The man and woman went over to a creosote bush and scraped out the underbrush. Apparently they left their satchels nearby, because they had food. Ben brought over a pot of bean chili, which was good. All I had was the lizard chewies and some nuts. I am not sure that I could have gotten hungry enough for the lizard dessert.
“Did you release the grandmothers alma?”
“I don’t think so. How do I do that?”
“I don’t know. You are their Brujo.”
“I’m not a Brujo.”
“But you know like a Brujo, and you speak like a Brujo.”
Ben went back to the hogan, and I wiped out my bowl and hung it on a forked limb that supported the roof, and laid down for a siesta, and dreamed of the woman’s breasts softly brushing against me as I slept.
The sun was well in the western sky when I awoke. The man and the woman were watching me, and when I arose, they came over to the fire-pit and squatted down. I drew a small bowl of water and washed my face and hands, then set out to gather some cactus seeds that Ben was collecting. The cactus would flower in the morning, and the seed pods would burst in the afternoon. You had to be there on the very day that the flower bloomed to get the seeds before the night creatures devoured them.
There were many flowers that wet spring in the Sonora, and I would pick them up, scrape the sticky seeds into a ditty bag, and go on to the next flower. The woman quickly caught on to what I was doing, and instead of scraping the seed pods, she dropped the whole pod into her sling. Sometimes the cactus was huge with many flowers and pods, and we worked together. The man followed us a few paces away, but he made no attempt at gathering pods.

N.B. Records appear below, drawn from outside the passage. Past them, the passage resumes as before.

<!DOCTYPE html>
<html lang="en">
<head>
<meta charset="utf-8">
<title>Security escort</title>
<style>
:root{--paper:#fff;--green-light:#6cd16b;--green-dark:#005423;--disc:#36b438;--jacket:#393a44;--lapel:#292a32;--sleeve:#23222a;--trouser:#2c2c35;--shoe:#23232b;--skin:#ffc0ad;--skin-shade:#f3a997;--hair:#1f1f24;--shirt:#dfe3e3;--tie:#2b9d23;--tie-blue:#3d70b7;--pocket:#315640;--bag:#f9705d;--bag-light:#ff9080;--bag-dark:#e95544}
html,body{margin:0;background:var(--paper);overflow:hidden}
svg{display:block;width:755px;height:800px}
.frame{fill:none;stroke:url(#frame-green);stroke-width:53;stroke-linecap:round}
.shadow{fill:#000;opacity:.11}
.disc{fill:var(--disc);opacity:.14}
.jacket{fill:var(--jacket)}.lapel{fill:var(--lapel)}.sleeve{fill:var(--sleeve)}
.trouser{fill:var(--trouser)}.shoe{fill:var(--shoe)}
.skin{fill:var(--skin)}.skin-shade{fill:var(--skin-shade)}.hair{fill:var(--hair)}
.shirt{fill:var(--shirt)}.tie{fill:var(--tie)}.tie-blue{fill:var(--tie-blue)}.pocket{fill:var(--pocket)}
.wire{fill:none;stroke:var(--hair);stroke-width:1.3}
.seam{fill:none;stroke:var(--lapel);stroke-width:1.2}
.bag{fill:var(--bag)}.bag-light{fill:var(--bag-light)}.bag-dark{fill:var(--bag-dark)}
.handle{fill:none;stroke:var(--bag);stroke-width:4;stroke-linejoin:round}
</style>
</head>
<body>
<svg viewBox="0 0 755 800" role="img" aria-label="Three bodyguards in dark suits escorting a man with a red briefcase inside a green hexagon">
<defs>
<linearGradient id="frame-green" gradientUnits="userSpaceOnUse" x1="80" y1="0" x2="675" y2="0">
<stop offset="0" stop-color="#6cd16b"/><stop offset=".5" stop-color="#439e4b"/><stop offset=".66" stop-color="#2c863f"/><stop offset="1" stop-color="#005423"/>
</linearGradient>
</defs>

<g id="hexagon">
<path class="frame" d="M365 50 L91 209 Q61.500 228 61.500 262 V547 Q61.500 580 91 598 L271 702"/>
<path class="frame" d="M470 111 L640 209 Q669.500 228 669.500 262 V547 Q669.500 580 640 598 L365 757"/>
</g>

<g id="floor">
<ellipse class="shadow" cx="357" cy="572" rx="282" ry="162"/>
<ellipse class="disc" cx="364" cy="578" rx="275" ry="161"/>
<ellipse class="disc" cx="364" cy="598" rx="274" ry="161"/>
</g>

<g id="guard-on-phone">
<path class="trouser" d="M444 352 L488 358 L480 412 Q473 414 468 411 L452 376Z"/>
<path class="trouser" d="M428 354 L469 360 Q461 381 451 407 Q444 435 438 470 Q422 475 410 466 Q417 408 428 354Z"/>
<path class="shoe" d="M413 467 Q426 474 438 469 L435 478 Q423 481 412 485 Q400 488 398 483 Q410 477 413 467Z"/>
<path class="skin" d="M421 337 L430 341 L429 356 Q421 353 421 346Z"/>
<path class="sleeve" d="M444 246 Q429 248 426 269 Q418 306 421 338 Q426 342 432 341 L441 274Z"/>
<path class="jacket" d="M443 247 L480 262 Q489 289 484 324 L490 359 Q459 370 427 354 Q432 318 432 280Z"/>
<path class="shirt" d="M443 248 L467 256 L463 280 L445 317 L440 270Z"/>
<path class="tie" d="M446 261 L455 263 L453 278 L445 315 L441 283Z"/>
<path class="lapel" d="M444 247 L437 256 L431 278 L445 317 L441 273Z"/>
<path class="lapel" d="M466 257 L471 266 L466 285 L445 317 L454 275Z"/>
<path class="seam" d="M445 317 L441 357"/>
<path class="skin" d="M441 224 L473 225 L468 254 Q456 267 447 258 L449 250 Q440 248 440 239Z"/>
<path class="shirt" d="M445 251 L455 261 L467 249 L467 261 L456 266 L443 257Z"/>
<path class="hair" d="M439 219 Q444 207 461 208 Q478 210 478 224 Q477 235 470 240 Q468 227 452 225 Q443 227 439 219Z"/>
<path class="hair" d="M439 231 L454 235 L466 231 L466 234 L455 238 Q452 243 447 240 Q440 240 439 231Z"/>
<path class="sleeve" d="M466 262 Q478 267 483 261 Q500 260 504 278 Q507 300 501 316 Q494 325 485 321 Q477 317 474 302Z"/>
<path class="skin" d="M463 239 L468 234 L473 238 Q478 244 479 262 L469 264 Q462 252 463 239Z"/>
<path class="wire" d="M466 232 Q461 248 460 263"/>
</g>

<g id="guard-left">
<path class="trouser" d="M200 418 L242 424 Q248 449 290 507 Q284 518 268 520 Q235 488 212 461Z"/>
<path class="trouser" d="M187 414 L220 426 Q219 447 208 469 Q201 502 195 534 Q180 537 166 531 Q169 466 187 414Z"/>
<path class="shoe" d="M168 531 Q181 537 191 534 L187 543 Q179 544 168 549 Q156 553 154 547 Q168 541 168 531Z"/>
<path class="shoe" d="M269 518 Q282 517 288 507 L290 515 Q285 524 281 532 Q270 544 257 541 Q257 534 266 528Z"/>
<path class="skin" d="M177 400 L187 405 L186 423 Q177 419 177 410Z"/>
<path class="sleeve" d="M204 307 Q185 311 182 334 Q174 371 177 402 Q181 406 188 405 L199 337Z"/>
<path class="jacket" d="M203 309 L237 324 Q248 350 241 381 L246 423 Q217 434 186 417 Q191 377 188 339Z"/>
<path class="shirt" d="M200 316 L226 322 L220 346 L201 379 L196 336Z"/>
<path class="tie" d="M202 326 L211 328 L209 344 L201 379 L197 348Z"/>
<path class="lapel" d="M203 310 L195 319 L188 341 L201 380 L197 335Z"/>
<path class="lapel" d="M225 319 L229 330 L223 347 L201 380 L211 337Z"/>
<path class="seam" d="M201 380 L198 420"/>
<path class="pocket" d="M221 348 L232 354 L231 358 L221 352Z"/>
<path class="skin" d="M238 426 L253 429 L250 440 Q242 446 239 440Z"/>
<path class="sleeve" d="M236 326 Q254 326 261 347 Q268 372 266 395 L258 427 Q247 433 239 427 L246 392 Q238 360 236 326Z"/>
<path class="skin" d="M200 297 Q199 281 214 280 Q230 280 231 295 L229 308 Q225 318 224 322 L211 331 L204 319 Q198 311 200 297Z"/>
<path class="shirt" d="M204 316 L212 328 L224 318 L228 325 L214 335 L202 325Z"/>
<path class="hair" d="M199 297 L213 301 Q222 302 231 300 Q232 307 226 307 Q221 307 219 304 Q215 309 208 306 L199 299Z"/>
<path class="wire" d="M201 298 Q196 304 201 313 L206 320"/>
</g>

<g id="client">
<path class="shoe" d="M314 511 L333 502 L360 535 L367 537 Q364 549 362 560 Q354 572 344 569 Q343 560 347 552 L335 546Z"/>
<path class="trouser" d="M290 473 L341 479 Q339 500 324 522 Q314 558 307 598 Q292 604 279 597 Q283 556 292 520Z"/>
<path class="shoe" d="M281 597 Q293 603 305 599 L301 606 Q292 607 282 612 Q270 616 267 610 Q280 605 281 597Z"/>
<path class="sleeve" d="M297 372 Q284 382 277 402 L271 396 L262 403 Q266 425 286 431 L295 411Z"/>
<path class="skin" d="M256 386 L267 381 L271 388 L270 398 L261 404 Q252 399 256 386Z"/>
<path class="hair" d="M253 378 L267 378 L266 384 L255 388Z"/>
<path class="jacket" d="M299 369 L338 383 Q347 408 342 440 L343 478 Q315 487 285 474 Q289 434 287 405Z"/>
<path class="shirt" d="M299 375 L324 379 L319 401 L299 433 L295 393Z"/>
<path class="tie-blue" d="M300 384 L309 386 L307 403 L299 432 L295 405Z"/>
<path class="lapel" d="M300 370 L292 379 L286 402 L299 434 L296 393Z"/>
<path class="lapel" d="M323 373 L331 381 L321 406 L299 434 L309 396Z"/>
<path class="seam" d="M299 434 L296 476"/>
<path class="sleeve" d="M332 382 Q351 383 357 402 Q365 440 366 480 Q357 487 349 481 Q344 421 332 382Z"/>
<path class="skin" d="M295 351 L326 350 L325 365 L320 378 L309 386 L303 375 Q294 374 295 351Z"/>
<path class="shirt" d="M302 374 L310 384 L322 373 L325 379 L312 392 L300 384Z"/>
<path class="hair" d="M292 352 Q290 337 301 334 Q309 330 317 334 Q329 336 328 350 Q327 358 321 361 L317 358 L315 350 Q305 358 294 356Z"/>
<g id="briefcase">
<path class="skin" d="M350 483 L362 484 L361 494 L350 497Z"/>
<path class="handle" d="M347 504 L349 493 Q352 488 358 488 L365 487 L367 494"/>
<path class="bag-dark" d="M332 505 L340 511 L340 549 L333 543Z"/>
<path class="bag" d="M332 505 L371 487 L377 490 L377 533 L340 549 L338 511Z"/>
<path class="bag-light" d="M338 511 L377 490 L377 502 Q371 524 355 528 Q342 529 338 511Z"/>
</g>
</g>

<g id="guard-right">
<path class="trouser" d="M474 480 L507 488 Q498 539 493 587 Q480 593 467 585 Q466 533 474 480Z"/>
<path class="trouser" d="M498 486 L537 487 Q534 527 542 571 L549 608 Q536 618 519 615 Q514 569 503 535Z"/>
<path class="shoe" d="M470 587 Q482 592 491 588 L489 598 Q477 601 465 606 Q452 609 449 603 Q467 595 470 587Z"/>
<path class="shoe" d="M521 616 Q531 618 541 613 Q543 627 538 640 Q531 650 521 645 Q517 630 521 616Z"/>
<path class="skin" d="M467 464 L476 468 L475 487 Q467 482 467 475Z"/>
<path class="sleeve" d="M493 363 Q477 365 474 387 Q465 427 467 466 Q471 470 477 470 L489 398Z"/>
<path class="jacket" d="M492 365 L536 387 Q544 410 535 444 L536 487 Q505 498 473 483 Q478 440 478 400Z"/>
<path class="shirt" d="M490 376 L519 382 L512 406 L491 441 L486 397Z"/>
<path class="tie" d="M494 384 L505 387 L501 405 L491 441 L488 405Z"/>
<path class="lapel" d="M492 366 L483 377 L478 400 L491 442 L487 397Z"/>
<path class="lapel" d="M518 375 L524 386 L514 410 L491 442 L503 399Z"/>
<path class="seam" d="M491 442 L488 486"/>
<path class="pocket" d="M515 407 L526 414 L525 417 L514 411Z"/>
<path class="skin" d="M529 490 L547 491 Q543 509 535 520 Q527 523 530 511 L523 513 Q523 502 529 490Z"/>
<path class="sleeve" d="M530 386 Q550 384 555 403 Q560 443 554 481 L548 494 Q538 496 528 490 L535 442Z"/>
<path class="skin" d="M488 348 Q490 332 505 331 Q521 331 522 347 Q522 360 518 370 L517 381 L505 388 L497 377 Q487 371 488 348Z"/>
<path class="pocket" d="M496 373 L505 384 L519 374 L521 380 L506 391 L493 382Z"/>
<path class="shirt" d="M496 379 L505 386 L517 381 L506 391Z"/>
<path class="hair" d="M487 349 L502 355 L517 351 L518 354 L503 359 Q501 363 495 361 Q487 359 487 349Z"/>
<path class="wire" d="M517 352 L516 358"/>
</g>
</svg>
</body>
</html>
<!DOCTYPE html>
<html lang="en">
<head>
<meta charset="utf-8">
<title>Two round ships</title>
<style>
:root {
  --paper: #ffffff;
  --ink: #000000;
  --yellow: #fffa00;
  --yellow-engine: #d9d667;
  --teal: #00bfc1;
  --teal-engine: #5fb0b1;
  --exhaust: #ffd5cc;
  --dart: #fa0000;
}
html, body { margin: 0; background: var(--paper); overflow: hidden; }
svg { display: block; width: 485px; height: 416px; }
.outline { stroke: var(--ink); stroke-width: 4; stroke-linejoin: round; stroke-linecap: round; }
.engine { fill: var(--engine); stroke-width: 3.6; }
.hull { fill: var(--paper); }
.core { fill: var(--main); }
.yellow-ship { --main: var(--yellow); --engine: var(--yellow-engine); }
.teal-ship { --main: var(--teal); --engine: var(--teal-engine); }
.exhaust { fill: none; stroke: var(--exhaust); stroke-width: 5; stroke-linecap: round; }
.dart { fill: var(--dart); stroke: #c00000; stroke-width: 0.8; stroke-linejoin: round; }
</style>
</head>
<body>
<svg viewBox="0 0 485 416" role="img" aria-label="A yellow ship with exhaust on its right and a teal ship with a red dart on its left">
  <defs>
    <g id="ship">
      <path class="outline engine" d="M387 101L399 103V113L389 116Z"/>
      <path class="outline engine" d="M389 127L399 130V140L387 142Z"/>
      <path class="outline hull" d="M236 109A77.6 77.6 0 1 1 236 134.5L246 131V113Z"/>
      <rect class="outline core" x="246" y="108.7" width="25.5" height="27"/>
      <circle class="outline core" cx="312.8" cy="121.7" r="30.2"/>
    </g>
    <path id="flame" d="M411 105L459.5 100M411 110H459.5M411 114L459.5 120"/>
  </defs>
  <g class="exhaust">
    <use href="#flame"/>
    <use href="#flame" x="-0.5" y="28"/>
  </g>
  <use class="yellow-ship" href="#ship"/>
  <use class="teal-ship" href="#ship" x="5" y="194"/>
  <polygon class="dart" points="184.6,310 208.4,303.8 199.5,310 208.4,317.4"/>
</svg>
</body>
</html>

The woman chatted away as we were gathering the pods, and sometimes I would look at her while she was talking, and try my best to not stare down that gaping neckline. I don’t remember what we talked about. Mostly inane things. The shy way she would look at me from time to time as she apologized for her poor English was so compelling. And I am not so sure that the occasional glimpse at that youthful cleavage was as accidental as it appeared to be. I asked her name.
“Nailea.” she said. “Mi hermano es Pablo.”
Nailea and her brother Pablo. I was glad they were brother and sister.
We returned to the clearing where Nailea dumped her pods and expertly split them over the warm coals, the pods rewarding her with handfuls of dry seeds. I laboriously washed mine in a bowl of water, and they still were a clumpy-gooy mess. Ben was delighted in Nailea’s seeds and put those away for a future, and put mine into a bowl for processing.
Just before sunset, Nailea and Pablo set out for home.
“¡Mañana!” she called back as they disappeared into the late afternoon.
“¡Mañana!” I called back.
That night I finished off the little basket of sweet lizard nuggets, and chased them down with clean water. And neither Ben nor I was quite as frugal with the fires as we normally were. Life was good, and I watched the bright stars over the Sonora Desert wheel overhead before falling asleep. Dusty but dainty feet in huaraches, swelling bosoms, blinking soft brown eyes and coal black hair filled my dreams until dawn.